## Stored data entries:
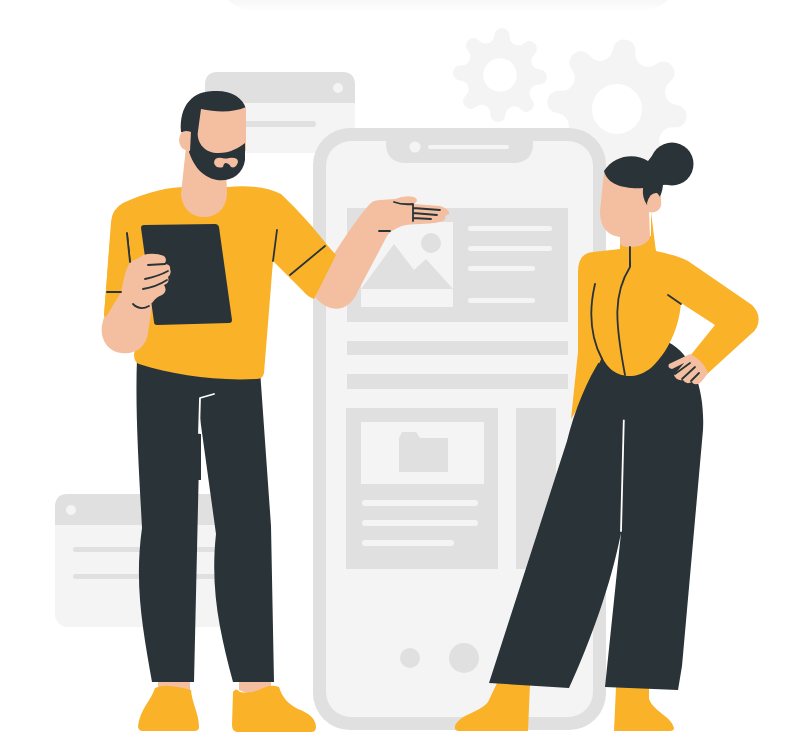
<!DOCTYPE html>
<html lang="en">
<head>
<meta charset="utf-8">
<title>App presentation illustration</title>
<style>
:root {
  --paper: #ffffff;
  --mist: #f4f4f4;
  --grey: #e0e0e0;
  --yellow: #fab229;
  --ink: #2a3338;
  --skin: #f4bfa0;
}
html, body { margin: 0; background: var(--paper); overflow: hidden; }
svg { display: block; width: 801px; height: 746px; }
.paper { fill: var(--paper); }
.mist { fill: var(--mist); }
.grey { fill: var(--grey); }
.yellow { fill: var(--yellow); }
.ink { fill: var(--ink); }
.skin { fill: var(--skin); }
.seam, .seam-light { fill: none; stroke-width: 1.8; stroke-linecap: round; stroke-linejoin: round; }
.seam { stroke: var(--ink); }
.seam-light { stroke: var(--paper); }
</style>
</head>
<body>
<svg viewBox="0 0 801 746" role="img" aria-label="A man with a tablet and a woman standing in front of a large phone showing an app layout">
  <defs>
    <linearGradient id="shade" x1="0" y1="0" x2="0" y2="1">
      <stop offset="0" stop-color="#f7f7f7"/>
      <stop offset="1" stop-color="#ffffff"/>
    </linearGradient>
    <path id="tooth" d="M-22 -45C-11 -50 -12 -55 -11 -61C-9 -73 9 -73 11 -61C12 -55 11 -50 22 -45L0 0Z"/>
    <g id="gear">
      <circle r="50"/>
      <use href="#tooth"/>
      <use href="#tooth" transform="rotate(45)"/>
      <use href="#tooth" transform="rotate(90)"/>
      <use href="#tooth" transform="rotate(135)"/>
      <use href="#tooth" transform="rotate(180)"/>
      <use href="#tooth" transform="rotate(225)"/>
      <use href="#tooth" transform="rotate(270)"/>
      <use href="#tooth" transform="rotate(315)"/>
      <circle class="paper" r="25"/>
    </g>
  </defs>

  <rect class="paper" width="801" height="746"/>
  <path id="top-shade" fill="url(#shade)" d="M228 0H668Q655 12 630 12H265Q240 12 228 0Z"/>

  <g id="gears" class="mist">
    <use href="#gear" transform="translate(617 109) rotate(7)"/>
    <use href="#gear" transform="translate(500 75) rotate(3) scale(.67)"/>
  </g>

  <g id="window-top">
    <rect class="mist" x="205" y="72" width="150" height="81" rx="12"/>
    <path class="grey" d="M205 103V85Q205 72 218 72H342Q355 72 355 85V103Z"/>
    <circle class="mist" cx="338" cy="88" r="5"/>
    <rect class="grey" x="222" y="121" width="94" height="6" rx="3"/>
  </g>

  <g id="window-bottom">
    <rect class="mist" x="55" y="494" width="180" height="133" rx="13"/>
    <path class="grey" d="M55 525V507Q55 494 68 494H235V525Z"/>
    <circle class="mist" cx="71" cy="510" r="5"/>
    <rect class="grey" x="73" y="547" width="150" height="5" rx="2.5"/>
    <rect class="grey" x="73" y="574" width="150" height="5" rx="2.5"/>
  </g>

  <g id="phone">
    <rect class="grey" x="313" y="128" width="293" height="602" rx="37"/>
    <rect class="mist" x="326" y="141" width="267" height="576" rx="25"/>
    <path class="grey" d="M386 140H533V143Q533 163 513 163H406Q386 163 386 143Z"/>
    <circle class="mist" cx="415" cy="147" r="5.5"/>
    <rect class="mist" x="428" y="145" width="81" height="4" rx="2"/>

    <g id="image-card">
      <rect class="grey" x="347" y="208" width="221" height="114"/>
      <rect class="mist" x="361" y="222" width="92" height="85"/>
      <circle class="grey" cx="431" cy="243" r="10"/>
      <path class="grey" d="M361 289L394 244L414 270L426 259L453 289Z"/>
      <g class="mist">
        <rect x="468" y="226" width="84" height="5" rx="2.5"/>
        <rect x="468" y="246" width="84" height="5" rx="2.5"/>
        <rect x="468" y="266" width="67" height="5" rx="2.5"/>
        <rect x="468" y="298" width="67" height="5" rx="2.5"/>
      </g>
    </g>

    <rect class="grey" x="347" y="341" width="221" height="14"/>
    <rect class="grey" x="347" y="374" width="221" height="15"/>

    <g id="folder-card">
      <rect class="grey" x="346" y="408" width="152" height="161"/>
      <rect class="mist" x="361" y="422" width="123" height="62"/>
      <path class="grey" d="M399 472V438L402 432H416L420 438H448V472Z"/>
      <g class="mist">
        <rect x="362" y="500" width="116" height="6" rx="3"/>
        <rect x="362" y="520" width="116" height="6" rx="3"/>
        <rect x="362" y="540" width="92" height="6" rx="3"/>
      </g>
    </g>
    <rect class="grey" x="516" y="408" width="40" height="161"/>
    <circle class="grey" cx="410" cy="658" r="10"/>
    <circle class="grey" cx="464" cy="658" r="15"/>
  </g>

  <g id="man">
    <g id="man-feet">
      <path class="skin" d="M158 676H190V694H158ZM239 676H271V692Q251 696 239 690Z"/>
      <path class="yellow" d="M138 726C140 709 152 699 155 688Q162 685 171 686Q181 687 191 690C192 703 199 714 199 727Q199 731 194 731H143Q138 731 138 726Z"/>
      <path class="yellow" d="M233 692Q236 687 240 692Q252 694 263 688Q271 684 279 687C282 697 288 704 298 709C309 713 316 719 316 727Q316 732 311 732H237Q232 731 232 725Z"/>
    </g>
    <path id="man-trousers" class="ink" d="M137 358L260 370L271 526L274 682H233C220 633 210 590 216 534L200 418L194 682H152C143 630 134 585 142 528C139 470 135 412 137 358Z"/>
    <path class="seam-light" d="M214 394L200 398L199 433"/>
    <path class="ink" d="M198 434H201V480H197Z"/>

    <g id="far-arm">
      <path class="skin" d="M315 297L332 257C345 237 356 220 368 206Q372 200 380 200L395 199Q405 195 414 197Q420 200 414 204L440 206Q450 209 449 214L445 216Q447 220 440 222C426 225 413 223 402 226Q391 230 387 236L358 291C349 313 329 314 315 297Z"/>
      <path class="seam" d="M394 202Q402 205 413 204V221M413 208L440 210M413 213L437 215M413 218L431 219M379 231H390"/>
    </g>

    <path id="man-shirt" class="yellow" d="M182 187Q205 184 228 187Q260 184 281 194C299 211 314 228 328 246L336 255L314 299Q308 297 303 291L273 261L264 373Q263 379 256 379C214 381 174 375 139 364Q134 362 134 354L147 309L104 317L111 222Q112 209 123 203C141 195 160 188 182 187Z"/>
    <path class="seam" d="M277 230L273 261M325 246L290 275M127 233L130 263M107 292H121"/>

    <g id="man-head">
      <path class="skin" d="M186 147L181 194C182 209 192 217 204 217C218 217 227 207 227 192L226 172Z"/>
      <path class="ink" d="M181 132C179 105 193 91 214 91C230 90 243 97 246 109L236 130L194 150L190 134Z"/>
      <path class="skin" d="M201 109C219 113 235 112 246 107V151Q230 158 205 154L194 140L198 131Z"/>
      <path class="ink" d="M190 130H198C196 142 204 152 216 153C228 154 239 148 245 143V160C243 175 230 182 217 180C201 177 193 164 189 152Z"/>
      <path class="skin" d="M191 132Q180 128 179 140Q179 150 190 151Z"/>
      <path class="skin" d="M214 163Q214 157 222 158Q226 159 229 158Q238 157 238 162Q236 169 231 167Q229 163 225 163Q223 165 223 167Q216 169 214 163Z"/>
    </g>

    <g id="near-arm">
      <path class="skin" d="M104 317L121 292L127 264L146 254H180V300L152 306L148 333C146 348 134 355 121 353C106 351 100 337 102 325Z"/>
      <path class="yellow" d="M110 240L127 234L130 262Q123 275 121 292L106 317L104 315Z"/>
      <path class="seam" d="M127 234L130 262M107 292H121"/>
    </g>
    <path id="tablet" class="ink" d="M144 225L215 224Q218 224 219 227L232 320Q232 323 229 323L157 325Q154 325 154 322L141 228Q141 225 144 225Z"/>
    <g id="man-hand">
      <path class="skin" d="M126 275Q133 262 143 255Q154 252 164 256Q168 260 164 264Q171 264 170 269Q172 274 168 277Q170 283 164 285Q168 291 162 295Q156 297 152 303L136 307Z"/>
      <path class="seam" d="M148 265L165 264M145 279Q159 276 168 271M143 289Q156 287 167 280M133 304Q140 311 149 306"/>
    </g>
  </g>

  <g id="woman">
    <g id="woman-feet">
      <path class="yellow" d="M497 683L530 684L528 731H459Q454 731 455 726C460 714 479 713 488 702Z"/>
      <path class="yellow" d="M616 687H649V699C654 712 671 716 674 728Q674 731 670 731H614Z"/>
    </g>
    <path id="woman-back-arm" class="yellow" d="M578 320V352L571 419L608 360L603 310Z"/>
    <path id="woman-trousers" class="ink" d="M602 357L668 342C694 355 705 392 703 430L682 666L678 690L605 687L621 533C611 584 591 640 569 688L489 683L567 441C575 409 587 380 602 357Z"/>
    <path class="seam-light" d="M612 397L624 412L621 531"/>
    <path id="woman-top" class="yellow" d="M620 236H651L656 251Q676 255 688 261L752 305Q762 315 757 327Q755 331 751 334L706 375L690 356L715 325L681 303C679 329 667 353 652 367C637 380 617 379 607 366L578 355V272Q578 253 593 252L620 249Z"/>
    <path id="woman-waist" class="ink" d="M576 419L602 357Q612 378 634 376L640 420Z"/>
    <path class="seam" d="M630 247V267C613 294 615 322 625 375M595 284C588 314 592 340 602 359M668 295L681 304"/>

    <g id="woman-hand">
      <path class="skin" d="M690 354Q703 360 708 373Q704 379 700 383Q694 386 692 382Q686 385 683 380Q676 381 674 375Q680 368 684 363L672 369Q667 368 669 364Z"/>
      <path class="seam" d="M690 363L675 374M695 367L682 379M699 373L691 381"/>
    </g>

    <g id="woman-head">
      <path class="skin" d="M604 172L650 180L661 196Q662 212 649 212L650 237C648 248 625 250 620 244V237C605 235 600 224 600 211Z"/>
      <path class="yellow" d="M651 212L656 252L630 261V247Q646 248 651 236Z"/>
      <path class="seam" d="M630 247V266"/>
      <circle class="ink" cx="672" cy="164" r="21.5"/>
      <path class="ink" d="M604 171C615 154 636 153 648 161L655 152L674 184L663 185Q662 195 658 199L647 205Q642 198 643 188C626 189 608 186 604 171Z"/>
      <path class="skin" d="M647 203Q650 192 657 193Q662 197 661 206Q658 214 648 212Z"/>
    </g>
  </g>
</svg>
</body>
</html>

## What the task asks:
Show each line in the data where the string "light" appears.

## Output for this task:
.seam, .seam-light { fill: none; stroke-width: 1.8; stroke-linecap: round; stroke-linejoin: round; }
.seam-light { stroke: var(--paper); }
    <path class="seam-light" d="M214 394L200 398L199 433"/>
    <path class="seam-light" d="M612 397L624 412L621 531"/>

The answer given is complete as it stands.